Being a Tourist and Being a Survivor

Sometimes I forget how lucky I am. I get to live in New Orleans and moreover, my place of work is on Frenchmen Street, just a street away from the Vieux Carré, the French Market and all the interesting sights, sounds and aromas of the Quarter.

There’s certainly nothing wrong with playing tourist in your own hometown once in a while, and lucky for me, I get to do just that several times a week. I really do love meandering through the French Quarter, mingling with the people who don’t see the city with my local (somewhat jaded) eyes. This morning, in glorious weather, I had to walk to a meeting at Jax Brewery. As I tooled through the Quarter I caught whiffs of crab boil and simmering seafood, cooking pralines, coffee and beignets, and fresh fruit in the French Market. (For all you cynics, there was no garbage or rancid beer smell on my route through the Quarter!). I also had the pleasure of enjoying the daily music from local bands playing at the Market Café and the Gazebo on my way both to and from the meeting. Makes you realize how lucky we are to live here and to be able to experience the sensual pleasures of New Orleans every single day. God, we’re so lucky to be able to live here!

It’s also great to be part of a community that has picked itself up from the depths of hell post-Katrina and is working to recover from one of the worst catastrophes in this country. Overall, we’ll always have at least a vestige of PTSD, and it amazes me when I learn stories of people who’ve come back from the bottom and are strong enough to not only stay alive, but to prosper.

One of those people is Chef Matt Murphy. A former chef at the Ritz-Carlton, Murphy endured a near-death experience when he contracted a very rare infection called necrotizing fasciitis in his leg after accidentally tripping over one of his daughter’s toys at home. He ignored the minor injury at first, but by the time he decided to go to the hospital two days later, he was almost dead. He was rushed into surgery then put into a medical coma for six weeks to allow his body to heal. During that time he had 16 surgeries and he needed three medical resuscitations.  Pretty difficult stuff for a man who is a professional chef, with a wife and five little kids to support.

Murphy, originally from Ireland, fought his way back to recovery. The Ritz-Carlton gig came to an end, and now Chef Murphy—fully recovered—is the chef de cuisine and proprietor of The Irish House at 1432 St. Charles Avenue (corner Melpomene), the former site of Taqueros Coyoacan.

The Irish House

Joseph and I and our friend Vidar had the pleasure of eating dinner at The Irish House last night. I knew the place had been transformed into a “pub,” but had no idea what to expect. Taqueros was a wide-open space with an open kitchen. The Irish House renovation has enclosed the kitchen, included a shop in the back of the house for Irish-made goods and a performance space, and extended the bar. The feel now is dark and cozy, and tables are separated into booths and smaller conversational areas. Our hostess, Aine (pronounced On-ya) O’Doherty, from Donegal in Northern Ireland, is a singer-songwriter who also performs at The Irish House. The restaurant now has regular Irish music to complement its pub atmosphere.

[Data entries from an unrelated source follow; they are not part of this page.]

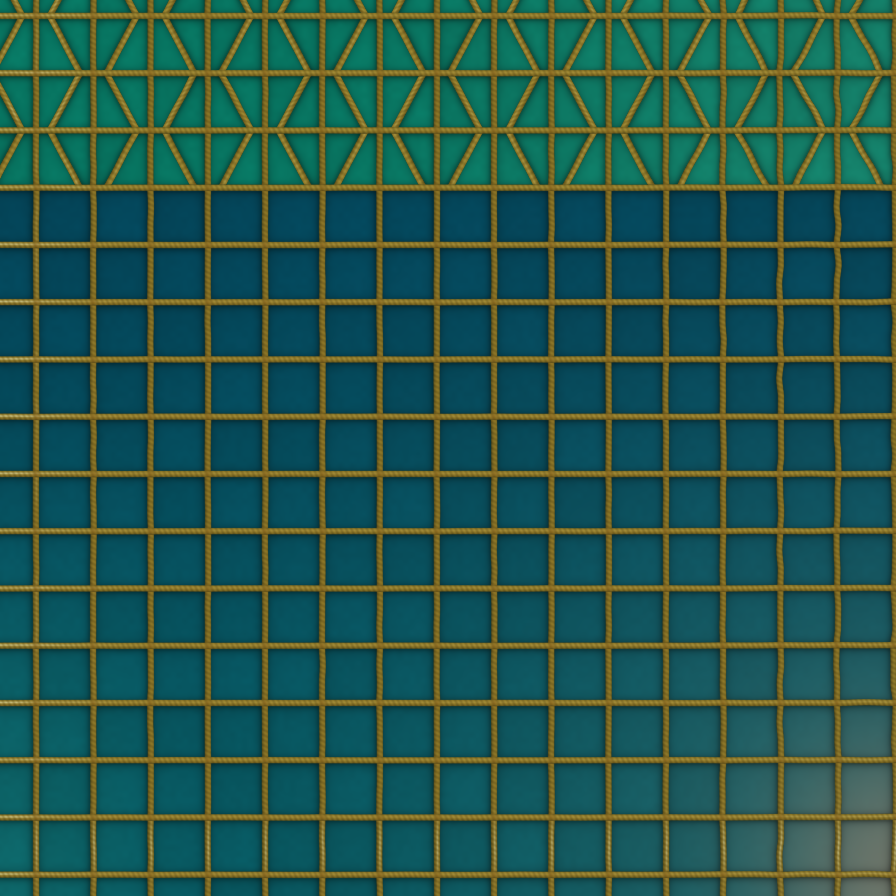
Give the GLSL for this pattern, as a Shadertoy shader.

```glsl
#define PITCH 0.0639
#define GRID_ORIGIN vec2(0.0404, 0.7904)
#define WIRE_HALF 0.056
#define TWISTS 11.0
#define ZIGZAG_NEAR 0.23
#define ZIGZAG_FAR 0.76
#define BLUE_TILE vec3(0.015, 0.275, 0.355)
#define TEAL_TILE vec3(0.025, 0.345, 0.38)
#define GREEN_TILE vec3(0.03, 0.47, 0.39)
#define GOLD vec3(0.55, 0.46, 0.15)
#define GOLD_EDGE vec3(0.31, 0.28, 0.10)
#define GLINT vec3(0.80, 0.78, 0.56)

float hash(vec2 p) {
    vec3 q = fract(p.xyx * 0.1031);
    q += dot(q, q.yzx + 33.33);
    return fract((q.x + q.y) * q.z);
}

float noise(vec2 p) {
    vec2 i = floor(p), f = fract(p);
    f = f * f * (3.0 - 2.0 * f);
    vec2 e = vec2(0.0, 1.0);
    return mix(mix(hash(i), hash(i + e.yx), f.x),
               mix(hash(i + e.xy), hash(i + e.yy), f.x), f.y);
}

// Signed distance to the nearest whole number
float toLine(float x) {
    return x - floor(x + 0.5);
}

// Soft contact shadow, heavier on the negative side of the wire
float wireShadow(float d) {
    float gap = max(abs(d + 0.02) - WIRE_HALF, 0.0);
    return 1.0 - 0.30 * exp(-gap * 18.0);
}

// Round twisted wire: d across, t along, glint is 0..1
vec3 wireColor(float d, float t, float glint) {
    float p = clamp(d / WIRE_HALF, -1.0, 1.0);
    float roundness = sqrt(max(1.0 - p * p, 0.0));
    float twist = sin(6.2832 * (t * TWISTS + 0.3 * p));
    vec3 col = mix(GOLD_EDGE, GOLD, roundness);
    col *= 1.0 + 0.07 * twist + 0.14 * p;
    float shine = exp(-8.0 * (p - 0.2) * (p - 0.2));
    return mix(col, GLINT, glint * shine * (0.8 + 0.2 * twist));
}

float coverage(float d, float aa) {
    return 1.0 - smoothstep(WIRE_HALF - aa, WIRE_HALF + aa, abs(d));
}

void mainImage(out vec4 fragColor, in vec2 fragCoord) {
    vec2 uv = fragCoord / iResolution.y;
    vec2 g = (uv - GRID_ORIGIN) / PITCH;
    float aa = 0.75 / (iResolution.y * PITCH);

    // Slight hand-laid wobble, stronger towards the right
    float wobble = mix(0.012, 0.045, smoothstep(0.65, 1.0, uv.x));
    vec2 bent = g + wobble * (vec2(noise(g * vec2(1.0, 3.0)),
                                   0.4 * noise(g.yx * 2.0 + 17.0)) - 0.35);

    // Enamel tiles: plain field below, green border above
    float border = smoothstep(-aa, aa, g.y);
    vec3 blue = mix(TEAL_TILE, BLUE_TILE, smoothstep(0.0, 0.8, uv.y));
    blue += vec3(0.025, 0.05, 0.025) * (1.0 - smoothstep(0.0, 0.25, uv.x))
          * (1.0 - smoothstep(0.0, 0.6, uv.y));
    vec3 green = GREEN_TILE + vec3(0.05, 0.04, 0.03) * smoothstep(0.3, 1.0, uv.x);
    vec3 col = mix(blue, green, border);
    vec2 cell = floor(g);
    col *= 0.97 + 0.06 * hash(cell + 50.0);
    col *= 0.98 + 0.04 * noise(uv * 150.0);
    col *= 1.0 + 0.05 * (fract(g.x) - fract(g.y));

    // Warm reflection in the lower right corner
    vec2 toCorner = uv - vec2(1.02, 0.02);
    float r2 = dot(toCorner, toCorner);
    float glow = 0.65 * exp(-r2 / 0.025) + 0.22 * exp(-r2 / 0.20);
    col = mix(col, vec3(0.50, 0.48, 0.42), glow);

    // Distances: mirrored zigzag over two columns and two rows
    float u = abs(mod(bent.x, 2.0) - 1.0);
    float tri = 1.0 - abs(mod(bent.y, 2.0) - 1.0);
    float slope = ZIGZAG_FAR - ZIGZAG_NEAR;
    float dZig = (u - mix(ZIGZAG_NEAR, ZIGZAG_FAR, tri)) / sqrt(1.0 + slope * slope);
    float dCol = toLine(bent.x);
    float dRow = toLine(bent.y);

    col *= mix(1.0, wireShadow(dZig), border);
    col *= wireShadow(dCol) * wireShadow(dRow);

    // Patchy glints: left ends of rows, foot of columns, border
    float patches = smoothstep(0.25, 0.75, noise(g * 2.3 + 9.0));
    float leftEnd = 1.0 - smoothstep(0.0, 0.15, uv.x);
    float foot = (uv.y - 0.055) / 0.028;
    float rowGlint = 0.12 + 0.65 * leftEnd * (0.5 + 0.5 * patches) + 0.2 * glow;
    float colGlint = 0.65 * exp(-foot * foot) + 0.25 * leftEnd * patches + 0.2 * glow;
    float zigGlint = 0.08 + (0.15 + 0.3 * leftEnd) * patches;

    // Wires: diagonals, then columns, then rows on top
    col = mix(col, wireColor(dZig, g.y, zigGlint), coverage(dZig, aa) * border);
    col = mix(col, wireColor(dCol, g.y, colGlint) * 0.92, coverage(dCol, aa));
    col = mix(col, wireColor(dRow, g.x, rowGlint), coverage(dRow, aa));

    // Copper tint at the crossings
    float joint = exp(-(dCol * dCol + dRow * dRow) / 0.004);
    col = mix(col, vec3(0.52, 0.36, 0.09), 0.5 * joint);

    fragColor = vec4(clamp(col, 0.0, 1.0), 1.0);
}
```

We were distracted from ordering our dinner by trying to decide what to drink—there are so many beers available on the menu. There’s Guinness on tap, along with a selection of other Irish, international and domestic brews. A total of 76 beers and ales grace the pub’s beer menu.

I had no idea what to expect of the food. The place is in our ‘hood, and we’d been to Taqueros numerous times when it was open, so we thought we’d try it. We didn’t get a chance to sample the entire menu, but we’ll certainly be back because every entrée was delicious; real comfort food. For an appetizer, we shared a truly sinful truffled chicken tart made with wild mushrooms, smoked gouda, cilantro and puff pastry. Delicious! I had the hard cider-braised pork cheeks with apple potato scamp (read buttery mashed potatoes with apple), which was out of this world. The meat was perfectly cooked and literally melted in your mouth, and had a delicious au jus gravy that was perfect. Joseph had flavorful beef medallions, cooked just medium rare, with astoundingly good cheddar gratin, bacon-green pea puree and peppercorn sauce. Once again, a big winner. Our friend enjoyed seared salmon filet with colcannon (a buttery seasoned mix of potatoes and cabbage), cherry tomatoes and beurre blanc sauce. Our friend Vidar, being Norwegian, knows his salmon, and he pronounced it superb. We were way too full for dessert, but I noticed a table nearby having a piece of cake that made my mouth water just to look at it.

The Irish House is open for breakfast, brunch, lunch and dinner, and also has a pretty interesting menu of bar food that includes burgers, bangers and mash, fish and chips, oysters and wings, and is available from 3 p.m. to close.

Opening a seven-day-a-week restaurant that serves food from 7 a.m. until 10 p.m. (they’re closed only from 3 p.m. to 5 p.m.) is a pretty ambitious undertaking for anyone in the restaurant business. But if anybody can do it and make it a success, Chef Matt Murphy—not only a super kitchen talent, but a physical survivor and fighter—can make it happen. He’s well on his way.